Passing Skills to Another Generation

Hathaway, like others of his generation, passed on his knowledge and skills. He mentored younger men coming into the industry. He worked with Oscar Dishman Jr. (1923 - 2000) when he began as an exerciser. Dishman became a trainer and owner in the 1960s.

Phillip Jones started following his grandfather to the stables when he was sixteen. From him, he learned how to work with horses. Jones passed the exam to receive his trainer’s license in 1979 and now breeds, trains and owns Thoroughbreds. He races them in West Virginia, Pennsylvania, Maryland, Illinois, Ohio and Kentucky.5

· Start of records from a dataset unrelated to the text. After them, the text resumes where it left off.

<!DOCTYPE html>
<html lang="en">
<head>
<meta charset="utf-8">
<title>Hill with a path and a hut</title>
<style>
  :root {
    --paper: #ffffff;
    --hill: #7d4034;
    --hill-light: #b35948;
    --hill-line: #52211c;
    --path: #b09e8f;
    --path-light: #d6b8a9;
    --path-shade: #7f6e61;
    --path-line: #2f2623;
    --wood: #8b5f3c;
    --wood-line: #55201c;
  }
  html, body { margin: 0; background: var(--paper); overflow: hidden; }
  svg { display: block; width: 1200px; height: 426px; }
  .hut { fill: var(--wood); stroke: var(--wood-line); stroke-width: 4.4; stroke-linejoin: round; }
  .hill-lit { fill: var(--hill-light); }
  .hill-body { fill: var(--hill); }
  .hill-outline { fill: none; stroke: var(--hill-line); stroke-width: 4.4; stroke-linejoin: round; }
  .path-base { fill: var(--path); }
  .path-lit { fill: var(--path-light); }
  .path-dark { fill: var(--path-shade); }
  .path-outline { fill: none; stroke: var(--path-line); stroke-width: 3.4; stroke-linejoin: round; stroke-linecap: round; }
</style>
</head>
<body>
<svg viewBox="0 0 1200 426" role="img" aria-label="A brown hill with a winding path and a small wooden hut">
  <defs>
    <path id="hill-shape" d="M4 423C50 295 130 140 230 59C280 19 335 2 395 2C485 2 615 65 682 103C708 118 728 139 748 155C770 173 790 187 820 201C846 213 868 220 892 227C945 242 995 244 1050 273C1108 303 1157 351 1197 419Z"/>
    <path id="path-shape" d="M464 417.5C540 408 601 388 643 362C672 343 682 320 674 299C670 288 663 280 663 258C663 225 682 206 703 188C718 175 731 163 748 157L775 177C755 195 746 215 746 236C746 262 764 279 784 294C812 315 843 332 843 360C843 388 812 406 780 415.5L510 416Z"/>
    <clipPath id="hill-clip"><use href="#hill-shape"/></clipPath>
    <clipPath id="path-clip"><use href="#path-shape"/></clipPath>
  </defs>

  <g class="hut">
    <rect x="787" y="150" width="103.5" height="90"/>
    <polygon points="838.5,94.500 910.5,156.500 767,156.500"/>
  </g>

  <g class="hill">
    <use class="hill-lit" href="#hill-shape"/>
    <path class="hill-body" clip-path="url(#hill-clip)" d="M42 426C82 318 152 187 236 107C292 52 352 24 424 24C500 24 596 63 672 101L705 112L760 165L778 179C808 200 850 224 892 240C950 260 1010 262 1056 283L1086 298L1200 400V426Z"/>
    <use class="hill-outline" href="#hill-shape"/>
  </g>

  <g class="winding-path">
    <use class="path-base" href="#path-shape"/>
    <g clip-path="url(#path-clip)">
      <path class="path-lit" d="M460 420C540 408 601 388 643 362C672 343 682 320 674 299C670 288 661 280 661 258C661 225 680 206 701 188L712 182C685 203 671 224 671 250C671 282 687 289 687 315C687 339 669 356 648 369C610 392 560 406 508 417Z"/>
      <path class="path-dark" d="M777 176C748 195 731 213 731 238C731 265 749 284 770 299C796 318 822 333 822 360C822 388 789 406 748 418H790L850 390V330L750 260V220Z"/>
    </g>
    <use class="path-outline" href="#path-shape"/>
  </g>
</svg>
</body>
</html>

Final Tribute and Legacy

Hathaway and his wife Zella lived in East Lexington on Wilgus Street. When he died in 1966, Zella returned his remains to his birthplace. He was buried in Lincoln View Cemetery, Mount Sterling, Kentucky.6

Thirteen years after Hathaway’s death, J. Keene Daingerfield highly praised him. In a conversation with Phillip Jones in 1979, Mr. Daingerfield said that he never had to worry when Marshall was in charge. He always had everything in order. Marshall Hathaway had been his right arm.7

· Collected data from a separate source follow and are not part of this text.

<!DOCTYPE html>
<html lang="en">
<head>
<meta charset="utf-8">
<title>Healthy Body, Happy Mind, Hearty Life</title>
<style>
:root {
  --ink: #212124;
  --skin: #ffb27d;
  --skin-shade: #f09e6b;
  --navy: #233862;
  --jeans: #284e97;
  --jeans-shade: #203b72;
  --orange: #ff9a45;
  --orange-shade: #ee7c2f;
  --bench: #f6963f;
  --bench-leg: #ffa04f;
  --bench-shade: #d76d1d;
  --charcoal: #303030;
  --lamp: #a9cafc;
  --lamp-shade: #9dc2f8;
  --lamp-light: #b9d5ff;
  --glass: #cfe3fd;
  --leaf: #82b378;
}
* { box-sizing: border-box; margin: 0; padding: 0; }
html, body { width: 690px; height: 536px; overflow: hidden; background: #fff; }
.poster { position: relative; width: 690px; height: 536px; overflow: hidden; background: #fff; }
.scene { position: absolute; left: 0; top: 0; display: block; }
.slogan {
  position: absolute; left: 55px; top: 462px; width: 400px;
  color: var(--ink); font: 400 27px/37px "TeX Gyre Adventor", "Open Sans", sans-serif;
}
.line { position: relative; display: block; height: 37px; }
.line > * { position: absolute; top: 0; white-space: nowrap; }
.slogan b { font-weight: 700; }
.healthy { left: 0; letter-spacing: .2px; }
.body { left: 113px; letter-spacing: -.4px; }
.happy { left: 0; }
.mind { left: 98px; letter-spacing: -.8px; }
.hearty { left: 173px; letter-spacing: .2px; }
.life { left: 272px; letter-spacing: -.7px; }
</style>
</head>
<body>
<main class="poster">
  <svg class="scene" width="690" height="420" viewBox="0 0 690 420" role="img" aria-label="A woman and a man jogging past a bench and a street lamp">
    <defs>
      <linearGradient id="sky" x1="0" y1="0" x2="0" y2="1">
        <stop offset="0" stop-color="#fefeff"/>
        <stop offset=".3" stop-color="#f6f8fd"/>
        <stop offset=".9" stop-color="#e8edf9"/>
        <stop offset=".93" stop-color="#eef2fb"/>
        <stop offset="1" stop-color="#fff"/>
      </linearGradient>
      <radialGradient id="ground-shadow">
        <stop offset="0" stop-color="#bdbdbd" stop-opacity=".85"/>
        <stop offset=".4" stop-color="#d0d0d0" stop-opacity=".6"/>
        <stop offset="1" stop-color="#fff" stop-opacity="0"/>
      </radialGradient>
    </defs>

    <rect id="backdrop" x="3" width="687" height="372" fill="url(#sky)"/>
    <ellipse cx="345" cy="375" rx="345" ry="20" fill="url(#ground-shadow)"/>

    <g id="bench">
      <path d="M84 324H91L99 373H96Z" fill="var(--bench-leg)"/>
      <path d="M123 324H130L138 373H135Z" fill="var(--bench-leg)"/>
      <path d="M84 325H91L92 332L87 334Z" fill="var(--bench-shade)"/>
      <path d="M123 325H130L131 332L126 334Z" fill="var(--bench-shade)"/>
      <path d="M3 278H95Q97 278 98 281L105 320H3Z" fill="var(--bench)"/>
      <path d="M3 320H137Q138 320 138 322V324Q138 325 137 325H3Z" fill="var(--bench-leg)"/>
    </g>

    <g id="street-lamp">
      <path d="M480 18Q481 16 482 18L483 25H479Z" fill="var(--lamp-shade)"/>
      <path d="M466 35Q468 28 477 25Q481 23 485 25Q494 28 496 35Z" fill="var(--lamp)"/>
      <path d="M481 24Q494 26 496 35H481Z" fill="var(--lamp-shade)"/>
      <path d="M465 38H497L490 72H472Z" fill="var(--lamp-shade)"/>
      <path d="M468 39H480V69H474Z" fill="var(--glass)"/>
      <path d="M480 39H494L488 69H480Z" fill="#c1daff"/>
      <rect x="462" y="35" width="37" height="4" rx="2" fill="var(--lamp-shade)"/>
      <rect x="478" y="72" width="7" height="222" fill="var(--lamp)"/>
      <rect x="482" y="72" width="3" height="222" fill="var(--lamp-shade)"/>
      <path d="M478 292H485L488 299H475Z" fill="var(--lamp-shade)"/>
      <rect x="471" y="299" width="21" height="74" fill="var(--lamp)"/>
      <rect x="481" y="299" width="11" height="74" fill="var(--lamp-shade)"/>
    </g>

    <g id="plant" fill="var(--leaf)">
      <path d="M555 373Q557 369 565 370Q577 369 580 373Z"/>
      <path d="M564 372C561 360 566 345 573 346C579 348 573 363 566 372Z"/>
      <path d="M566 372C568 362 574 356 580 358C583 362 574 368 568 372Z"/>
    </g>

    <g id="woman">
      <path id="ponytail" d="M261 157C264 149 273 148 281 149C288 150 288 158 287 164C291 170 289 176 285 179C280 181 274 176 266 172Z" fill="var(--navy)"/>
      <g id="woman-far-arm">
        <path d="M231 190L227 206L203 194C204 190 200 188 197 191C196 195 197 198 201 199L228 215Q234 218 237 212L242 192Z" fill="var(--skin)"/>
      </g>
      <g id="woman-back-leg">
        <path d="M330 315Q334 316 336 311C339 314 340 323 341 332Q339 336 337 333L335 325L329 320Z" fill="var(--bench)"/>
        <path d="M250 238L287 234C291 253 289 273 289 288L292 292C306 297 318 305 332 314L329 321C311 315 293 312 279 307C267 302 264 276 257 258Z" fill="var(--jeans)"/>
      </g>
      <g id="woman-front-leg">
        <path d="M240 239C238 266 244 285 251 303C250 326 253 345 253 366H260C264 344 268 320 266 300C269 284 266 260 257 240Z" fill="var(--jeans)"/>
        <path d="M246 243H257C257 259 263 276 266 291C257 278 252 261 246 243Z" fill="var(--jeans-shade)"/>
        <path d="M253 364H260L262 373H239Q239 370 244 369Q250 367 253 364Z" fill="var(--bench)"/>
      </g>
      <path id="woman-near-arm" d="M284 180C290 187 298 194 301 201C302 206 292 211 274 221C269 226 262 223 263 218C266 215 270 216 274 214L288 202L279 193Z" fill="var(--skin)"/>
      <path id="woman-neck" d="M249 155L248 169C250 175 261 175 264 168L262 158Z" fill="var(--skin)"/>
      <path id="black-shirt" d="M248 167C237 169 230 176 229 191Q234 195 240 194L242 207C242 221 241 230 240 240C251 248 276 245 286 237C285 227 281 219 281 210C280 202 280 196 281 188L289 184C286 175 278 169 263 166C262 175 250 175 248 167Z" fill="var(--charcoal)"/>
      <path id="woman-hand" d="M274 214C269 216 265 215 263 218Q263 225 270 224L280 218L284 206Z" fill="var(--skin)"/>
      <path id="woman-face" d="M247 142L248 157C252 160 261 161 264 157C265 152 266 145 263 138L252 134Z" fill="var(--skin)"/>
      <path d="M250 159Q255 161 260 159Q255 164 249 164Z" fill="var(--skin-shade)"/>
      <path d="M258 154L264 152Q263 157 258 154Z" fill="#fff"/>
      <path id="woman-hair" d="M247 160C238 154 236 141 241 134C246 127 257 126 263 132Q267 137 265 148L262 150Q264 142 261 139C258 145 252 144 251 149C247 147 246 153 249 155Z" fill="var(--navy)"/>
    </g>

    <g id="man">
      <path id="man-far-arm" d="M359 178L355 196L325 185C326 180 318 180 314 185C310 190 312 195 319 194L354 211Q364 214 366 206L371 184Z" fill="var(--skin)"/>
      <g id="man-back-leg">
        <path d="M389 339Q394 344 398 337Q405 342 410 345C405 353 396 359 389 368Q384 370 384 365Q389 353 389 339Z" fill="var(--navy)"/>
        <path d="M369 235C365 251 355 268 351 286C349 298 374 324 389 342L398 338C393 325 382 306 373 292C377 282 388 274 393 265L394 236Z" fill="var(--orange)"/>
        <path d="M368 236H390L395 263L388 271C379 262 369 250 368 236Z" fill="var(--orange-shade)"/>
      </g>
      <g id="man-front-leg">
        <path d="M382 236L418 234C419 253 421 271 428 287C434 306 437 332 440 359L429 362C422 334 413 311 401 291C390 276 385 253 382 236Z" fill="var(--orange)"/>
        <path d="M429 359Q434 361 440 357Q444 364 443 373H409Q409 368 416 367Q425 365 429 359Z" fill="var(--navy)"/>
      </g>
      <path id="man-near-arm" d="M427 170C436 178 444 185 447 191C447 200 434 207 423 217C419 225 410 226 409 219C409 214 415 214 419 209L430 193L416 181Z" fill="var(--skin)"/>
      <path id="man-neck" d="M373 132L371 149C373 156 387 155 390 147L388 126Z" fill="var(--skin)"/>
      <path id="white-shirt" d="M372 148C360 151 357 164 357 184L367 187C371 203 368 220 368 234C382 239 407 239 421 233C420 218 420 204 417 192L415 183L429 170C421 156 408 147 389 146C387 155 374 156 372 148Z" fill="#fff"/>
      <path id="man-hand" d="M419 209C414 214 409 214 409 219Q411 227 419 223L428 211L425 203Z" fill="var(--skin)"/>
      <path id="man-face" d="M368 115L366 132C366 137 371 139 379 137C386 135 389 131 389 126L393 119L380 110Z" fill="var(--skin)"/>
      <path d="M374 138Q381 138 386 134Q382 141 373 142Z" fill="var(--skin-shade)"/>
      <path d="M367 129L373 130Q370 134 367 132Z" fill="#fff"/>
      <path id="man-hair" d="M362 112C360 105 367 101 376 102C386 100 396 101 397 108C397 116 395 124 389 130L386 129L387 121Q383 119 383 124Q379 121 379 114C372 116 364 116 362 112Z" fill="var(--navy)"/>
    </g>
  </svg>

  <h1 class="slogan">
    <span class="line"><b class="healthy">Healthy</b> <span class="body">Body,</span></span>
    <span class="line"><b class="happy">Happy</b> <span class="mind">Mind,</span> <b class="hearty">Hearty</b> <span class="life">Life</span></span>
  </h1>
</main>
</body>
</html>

Jones, Phillip L. 2019. Giles. Chronicle of African Americans in the Horse Industry Oral History Project. Louie B. Nunn Center for Oral History. University of Kentucky Libraries

Jones, Phillip L. 2021. Conversation with Giles.

World War II Draft Registration Cards for Kentucky, 10/16/1940 - 03/31/1947. Records of the Selective Service System,1926-1975; Box:284. Record Group 147. National Archives and Records Administration, St. Louis, Missouri. Marshall Andrew Hathaway, October 16, 1940

Berryman, Helen. “Notes and Obituaries” Lexington Leader. 1966. Marshall A. Hathaway, Jr. February 27,1966

“Death Certificate: Marshall Andrew Hathaway.” February 26, 1966. Fayette County, Kentucky. #2327

Marshall Andrew Hathaway (1906-1966) Grave Memorial.  accessed March 12, 2021


When citing this article as a source in Chicago Manual of Style use this format: Last name, first name of Author. Chronicle of African Americans in the Horse Industry. n.d. “Title of Profile or Story.” International Museum of the Horse. Accessed date. URL of page cited.

  • 1Berryman, Helen. Lexington Herald-Leader. 1966.“Notes and Obituaries.” Marshall A. Hathaway. February 27, 1966
  • 2Fifteenth Census of the United States. 1930. Washington, D.C.: National Archives and Records Administration, 1930.
  • 3Jones, Phillip L. 2019. Chronicle of African American in the Horse Industry Oral History Project
  • 4Jones, Phillip L. 2019. CAAHI Oral History Project
  • 5Jones, Phillip L. 2019 CAAHI Oral History Project
  • 6Marshall Andrew Hathaway Grave Memorial
  • 7Jones, Phillip L. 2021 Conversation with Giles